year as the MLB for the Rams, and the injury of Diggs makes the
Carolina linebacker corps a little bare. Second-year man Thomas
Davis came out of college as one of the hardest hitters in football
and he shows the same propensity to lay the smack down on ball
carriers now that he’s transitioned from safety to a more
natural position for his talents. Look for Davis to be a cheap
acquisition that pays dividends with his ability to ring up the
tackles for a strong Carolina defense.
Witherspoon is a consummate linebacker that will get his opportunity
to be a tackling machine as he switches from the WLB to the MLB
with the Rams in a base 4-3 defense. The veteran is an excellent
athlete and student of the game that excels both in run and pass
coverage. He could be a top-10 fantasy LB at a bargain rate.
Ernie Sims plays with speed and intensity. He seems small for
the position, but so does London Fletcher and as did Dexter Coakley,
and Sam Mills. Matt Millen may have a questionable track record
as a GM and Rod Marinelli is a new coach, but both understand
defense and linebackers. Look for Sims to make an impact early
and at some point earn some recommendations for defensive rookie
of the year honors.
Kevin Burnett is a second year linebacker out of Tennessee that
is coming back from a rookie year filled with injury. The Cowboys
Jerry Jones was anxious to see Burnett perform this preseason.
Parcells has been tutoring Burnett individual on pass rushing
techniques and it won’t be surprising if the linebacker
makes an impact this year. A former safety turned linebacker,
Burnett is a smart player that should grow into an underrated
performer in real and fantasy football. He should be the ultimate
bargain with upside in your IDP drafts.
Cornerbacks: Will Allen can
tackle and he arrived to a Dolphin team that needed to upgrade
this skill in their secondary. When healthy, Allen is a solid
fantasy performer with potential for big games at his position.
Fabian Washington along with Stanford Routt, were the two Raider
corners picked in the 2005 draft that were panned as certain busts.
While the Gut Check never watched Routt in college, he did see
a lot of Washington and feels whatever draft analysts and writers
bad-mouthing his game were premature.

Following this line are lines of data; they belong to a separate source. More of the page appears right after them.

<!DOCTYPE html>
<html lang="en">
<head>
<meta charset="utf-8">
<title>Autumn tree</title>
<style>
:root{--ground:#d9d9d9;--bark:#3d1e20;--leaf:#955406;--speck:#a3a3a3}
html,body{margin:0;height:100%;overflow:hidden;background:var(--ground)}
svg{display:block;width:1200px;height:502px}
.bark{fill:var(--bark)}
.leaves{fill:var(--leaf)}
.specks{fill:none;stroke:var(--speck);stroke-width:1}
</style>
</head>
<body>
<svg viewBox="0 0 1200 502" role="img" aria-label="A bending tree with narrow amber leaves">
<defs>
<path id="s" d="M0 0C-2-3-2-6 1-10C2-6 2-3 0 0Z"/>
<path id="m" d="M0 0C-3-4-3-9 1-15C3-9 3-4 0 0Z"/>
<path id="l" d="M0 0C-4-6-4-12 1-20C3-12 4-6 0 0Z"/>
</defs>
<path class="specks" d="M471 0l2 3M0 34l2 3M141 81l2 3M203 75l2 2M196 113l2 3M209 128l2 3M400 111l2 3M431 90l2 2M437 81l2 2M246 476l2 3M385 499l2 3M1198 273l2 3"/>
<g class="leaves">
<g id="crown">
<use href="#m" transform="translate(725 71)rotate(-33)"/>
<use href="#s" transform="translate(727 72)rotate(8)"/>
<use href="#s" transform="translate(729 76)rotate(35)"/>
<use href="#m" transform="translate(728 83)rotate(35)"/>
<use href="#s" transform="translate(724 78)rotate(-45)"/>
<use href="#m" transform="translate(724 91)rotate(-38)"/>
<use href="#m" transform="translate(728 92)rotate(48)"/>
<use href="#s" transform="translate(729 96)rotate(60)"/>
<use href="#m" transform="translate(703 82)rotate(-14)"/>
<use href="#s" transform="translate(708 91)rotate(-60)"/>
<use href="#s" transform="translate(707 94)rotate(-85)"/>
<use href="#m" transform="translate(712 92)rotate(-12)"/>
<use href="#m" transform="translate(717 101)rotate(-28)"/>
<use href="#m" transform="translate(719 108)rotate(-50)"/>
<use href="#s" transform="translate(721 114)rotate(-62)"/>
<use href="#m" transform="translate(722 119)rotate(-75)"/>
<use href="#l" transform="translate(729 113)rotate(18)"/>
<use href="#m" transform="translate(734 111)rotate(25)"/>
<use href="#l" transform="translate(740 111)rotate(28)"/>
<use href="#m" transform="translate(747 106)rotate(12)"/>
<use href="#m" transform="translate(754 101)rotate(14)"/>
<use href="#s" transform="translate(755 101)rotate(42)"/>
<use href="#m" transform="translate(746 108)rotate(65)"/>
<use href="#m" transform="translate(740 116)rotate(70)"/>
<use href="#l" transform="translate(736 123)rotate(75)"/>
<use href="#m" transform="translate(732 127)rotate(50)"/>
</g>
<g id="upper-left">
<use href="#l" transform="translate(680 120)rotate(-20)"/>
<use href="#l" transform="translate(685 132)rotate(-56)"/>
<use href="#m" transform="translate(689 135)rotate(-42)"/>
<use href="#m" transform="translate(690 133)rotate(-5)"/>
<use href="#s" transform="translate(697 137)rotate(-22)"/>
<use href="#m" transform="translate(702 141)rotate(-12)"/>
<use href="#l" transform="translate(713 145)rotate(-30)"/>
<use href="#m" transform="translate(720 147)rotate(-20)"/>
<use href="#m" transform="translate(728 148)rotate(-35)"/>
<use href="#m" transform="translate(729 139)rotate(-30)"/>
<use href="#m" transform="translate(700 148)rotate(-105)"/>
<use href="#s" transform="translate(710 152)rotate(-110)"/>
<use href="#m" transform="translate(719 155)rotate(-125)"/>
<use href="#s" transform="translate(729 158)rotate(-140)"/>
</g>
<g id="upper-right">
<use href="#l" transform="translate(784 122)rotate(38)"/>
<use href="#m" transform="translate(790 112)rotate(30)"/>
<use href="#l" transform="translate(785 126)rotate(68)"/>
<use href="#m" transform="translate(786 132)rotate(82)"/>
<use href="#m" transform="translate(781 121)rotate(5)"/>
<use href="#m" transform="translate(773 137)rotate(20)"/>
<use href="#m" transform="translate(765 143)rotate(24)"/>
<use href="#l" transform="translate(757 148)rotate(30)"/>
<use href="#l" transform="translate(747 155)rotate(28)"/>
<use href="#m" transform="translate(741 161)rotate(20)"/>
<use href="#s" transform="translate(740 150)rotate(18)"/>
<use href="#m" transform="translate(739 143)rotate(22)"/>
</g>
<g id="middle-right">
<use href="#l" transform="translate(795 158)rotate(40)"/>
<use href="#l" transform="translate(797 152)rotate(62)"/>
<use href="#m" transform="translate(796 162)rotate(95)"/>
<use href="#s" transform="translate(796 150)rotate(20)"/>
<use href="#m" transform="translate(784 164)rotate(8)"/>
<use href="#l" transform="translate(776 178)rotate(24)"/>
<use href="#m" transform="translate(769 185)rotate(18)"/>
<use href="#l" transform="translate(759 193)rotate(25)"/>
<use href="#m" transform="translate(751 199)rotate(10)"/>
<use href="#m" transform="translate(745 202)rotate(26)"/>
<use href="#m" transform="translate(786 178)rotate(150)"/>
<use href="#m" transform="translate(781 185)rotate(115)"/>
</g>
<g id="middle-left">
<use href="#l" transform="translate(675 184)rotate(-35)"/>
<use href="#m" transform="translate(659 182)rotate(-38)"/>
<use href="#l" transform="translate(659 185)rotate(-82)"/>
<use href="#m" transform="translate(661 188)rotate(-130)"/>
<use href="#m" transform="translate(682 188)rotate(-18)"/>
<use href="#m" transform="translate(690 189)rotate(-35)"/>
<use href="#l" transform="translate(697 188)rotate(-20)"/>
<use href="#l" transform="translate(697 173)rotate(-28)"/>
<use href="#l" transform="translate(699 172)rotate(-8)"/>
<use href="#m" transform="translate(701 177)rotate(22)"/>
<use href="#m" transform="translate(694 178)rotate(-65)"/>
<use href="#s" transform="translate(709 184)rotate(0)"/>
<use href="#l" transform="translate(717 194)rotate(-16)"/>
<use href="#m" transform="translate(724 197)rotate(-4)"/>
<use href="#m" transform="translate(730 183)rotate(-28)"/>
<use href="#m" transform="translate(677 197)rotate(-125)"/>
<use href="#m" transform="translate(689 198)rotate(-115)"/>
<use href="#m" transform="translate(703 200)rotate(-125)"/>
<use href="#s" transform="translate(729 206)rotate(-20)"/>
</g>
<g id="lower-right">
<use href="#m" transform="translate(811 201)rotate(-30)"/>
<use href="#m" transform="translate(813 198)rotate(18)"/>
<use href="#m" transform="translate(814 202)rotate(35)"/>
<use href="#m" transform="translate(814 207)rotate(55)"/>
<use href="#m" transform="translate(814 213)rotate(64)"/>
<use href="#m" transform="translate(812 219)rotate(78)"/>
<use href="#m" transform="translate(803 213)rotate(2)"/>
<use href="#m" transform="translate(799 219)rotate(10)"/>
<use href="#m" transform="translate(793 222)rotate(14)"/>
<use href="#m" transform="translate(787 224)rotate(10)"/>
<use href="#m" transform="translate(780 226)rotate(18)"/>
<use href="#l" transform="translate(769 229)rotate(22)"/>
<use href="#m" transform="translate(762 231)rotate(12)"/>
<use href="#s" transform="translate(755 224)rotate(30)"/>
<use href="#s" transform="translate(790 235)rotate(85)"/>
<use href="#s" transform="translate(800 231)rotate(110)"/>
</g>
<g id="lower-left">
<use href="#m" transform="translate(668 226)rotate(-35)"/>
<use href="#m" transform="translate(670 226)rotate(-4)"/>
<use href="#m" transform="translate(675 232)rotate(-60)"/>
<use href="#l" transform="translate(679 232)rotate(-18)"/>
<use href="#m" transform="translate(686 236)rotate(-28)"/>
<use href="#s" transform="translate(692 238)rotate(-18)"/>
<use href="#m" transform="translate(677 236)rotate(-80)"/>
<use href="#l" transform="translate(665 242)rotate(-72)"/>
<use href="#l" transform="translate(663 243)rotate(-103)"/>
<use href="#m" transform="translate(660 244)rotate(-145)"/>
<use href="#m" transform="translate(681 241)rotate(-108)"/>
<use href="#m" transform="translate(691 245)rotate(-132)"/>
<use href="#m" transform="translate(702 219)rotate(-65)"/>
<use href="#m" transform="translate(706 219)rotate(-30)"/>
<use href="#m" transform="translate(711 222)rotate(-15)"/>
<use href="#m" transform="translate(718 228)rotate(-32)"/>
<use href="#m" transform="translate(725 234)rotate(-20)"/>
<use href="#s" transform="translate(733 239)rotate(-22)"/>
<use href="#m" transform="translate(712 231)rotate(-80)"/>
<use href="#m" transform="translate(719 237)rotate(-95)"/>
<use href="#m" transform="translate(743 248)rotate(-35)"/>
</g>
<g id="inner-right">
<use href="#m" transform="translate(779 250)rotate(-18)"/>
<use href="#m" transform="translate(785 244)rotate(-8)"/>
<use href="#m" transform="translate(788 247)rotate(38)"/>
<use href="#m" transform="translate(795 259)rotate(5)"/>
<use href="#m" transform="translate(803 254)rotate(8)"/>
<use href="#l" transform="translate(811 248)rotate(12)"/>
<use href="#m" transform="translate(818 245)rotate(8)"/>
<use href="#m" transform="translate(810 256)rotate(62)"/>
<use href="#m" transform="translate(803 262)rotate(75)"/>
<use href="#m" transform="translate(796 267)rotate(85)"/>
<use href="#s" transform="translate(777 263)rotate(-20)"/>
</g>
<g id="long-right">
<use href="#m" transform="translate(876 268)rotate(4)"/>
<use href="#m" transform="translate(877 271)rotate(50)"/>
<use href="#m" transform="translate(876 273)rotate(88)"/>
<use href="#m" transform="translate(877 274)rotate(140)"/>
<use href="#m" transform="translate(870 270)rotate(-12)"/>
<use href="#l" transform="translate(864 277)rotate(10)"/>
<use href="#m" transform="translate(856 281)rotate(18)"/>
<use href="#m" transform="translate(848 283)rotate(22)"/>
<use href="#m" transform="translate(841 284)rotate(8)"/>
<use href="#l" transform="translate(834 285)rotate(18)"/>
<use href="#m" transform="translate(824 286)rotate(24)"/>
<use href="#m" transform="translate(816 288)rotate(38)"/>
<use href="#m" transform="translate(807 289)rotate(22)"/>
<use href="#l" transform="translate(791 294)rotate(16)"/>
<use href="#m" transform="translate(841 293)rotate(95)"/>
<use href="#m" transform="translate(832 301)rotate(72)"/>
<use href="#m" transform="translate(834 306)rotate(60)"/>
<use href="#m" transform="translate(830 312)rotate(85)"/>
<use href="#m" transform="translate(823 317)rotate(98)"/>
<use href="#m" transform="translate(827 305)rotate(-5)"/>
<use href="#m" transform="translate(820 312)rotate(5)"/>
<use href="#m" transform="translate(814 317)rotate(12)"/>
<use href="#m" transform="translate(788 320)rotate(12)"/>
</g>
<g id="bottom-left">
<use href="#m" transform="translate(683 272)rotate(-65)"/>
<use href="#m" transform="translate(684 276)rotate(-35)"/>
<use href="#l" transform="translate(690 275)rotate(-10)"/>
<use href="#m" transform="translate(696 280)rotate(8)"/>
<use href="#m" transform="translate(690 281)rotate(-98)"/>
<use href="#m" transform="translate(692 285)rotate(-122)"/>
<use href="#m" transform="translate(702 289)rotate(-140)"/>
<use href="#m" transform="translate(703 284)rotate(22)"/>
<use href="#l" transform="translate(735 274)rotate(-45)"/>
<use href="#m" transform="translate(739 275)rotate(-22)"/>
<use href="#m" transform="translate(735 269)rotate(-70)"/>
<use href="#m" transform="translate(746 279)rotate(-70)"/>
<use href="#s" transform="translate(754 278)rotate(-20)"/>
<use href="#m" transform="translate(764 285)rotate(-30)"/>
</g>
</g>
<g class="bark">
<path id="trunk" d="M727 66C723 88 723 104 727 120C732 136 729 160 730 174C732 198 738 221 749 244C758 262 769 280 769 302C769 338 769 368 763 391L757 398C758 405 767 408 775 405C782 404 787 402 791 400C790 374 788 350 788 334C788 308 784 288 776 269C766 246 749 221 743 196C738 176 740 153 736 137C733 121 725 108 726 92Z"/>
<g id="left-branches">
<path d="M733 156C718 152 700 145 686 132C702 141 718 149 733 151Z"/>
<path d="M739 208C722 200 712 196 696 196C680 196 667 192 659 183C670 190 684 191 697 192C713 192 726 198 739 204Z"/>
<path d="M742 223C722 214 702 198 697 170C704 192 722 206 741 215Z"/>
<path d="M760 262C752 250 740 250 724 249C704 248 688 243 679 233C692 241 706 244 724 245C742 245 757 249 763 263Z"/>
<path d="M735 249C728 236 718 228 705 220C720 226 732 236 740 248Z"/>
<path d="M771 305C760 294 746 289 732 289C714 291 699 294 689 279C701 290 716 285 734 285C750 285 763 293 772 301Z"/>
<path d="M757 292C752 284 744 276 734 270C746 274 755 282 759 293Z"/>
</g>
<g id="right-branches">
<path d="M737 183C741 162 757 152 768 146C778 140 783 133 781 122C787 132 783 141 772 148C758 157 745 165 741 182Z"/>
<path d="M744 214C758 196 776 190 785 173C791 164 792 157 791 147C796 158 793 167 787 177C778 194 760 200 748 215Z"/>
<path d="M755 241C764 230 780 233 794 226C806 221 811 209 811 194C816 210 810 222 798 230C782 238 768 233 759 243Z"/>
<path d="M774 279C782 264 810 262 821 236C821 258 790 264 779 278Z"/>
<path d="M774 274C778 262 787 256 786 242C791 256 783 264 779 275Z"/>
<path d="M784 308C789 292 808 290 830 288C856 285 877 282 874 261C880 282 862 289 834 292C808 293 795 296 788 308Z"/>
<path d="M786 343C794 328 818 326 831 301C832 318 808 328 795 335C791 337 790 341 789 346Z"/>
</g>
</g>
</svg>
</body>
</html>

Washington is at times too
aggressive, but he’s a fine athlete and decent tackler.
He has very good ball skills once he intercepts a pass—he
scored 10 career touchdowns at Nebraska, 5 were off kick returns.
Look for Washington to make the jump this year.
Safeties: Madieu Williams was
a great value as a rookie, but like WR Michael Clayton, suffered
through a sophomore slump due to injury. Look for the Bengals
safety to bounce back with a big year in 2006. He’s a ball-hawking
player with decent tackling skills that should have more opportunities
to rise to the occasion. Michael Huff has the skills to be the
next fantasy football version of Williams. As long as he is healthy
enough to take the field, he will be the starter for Oakland.
This is a sound tackler with the athletic skills to be a competent
corner. He should upgrade the Raiders secondary and your team
with a late pick.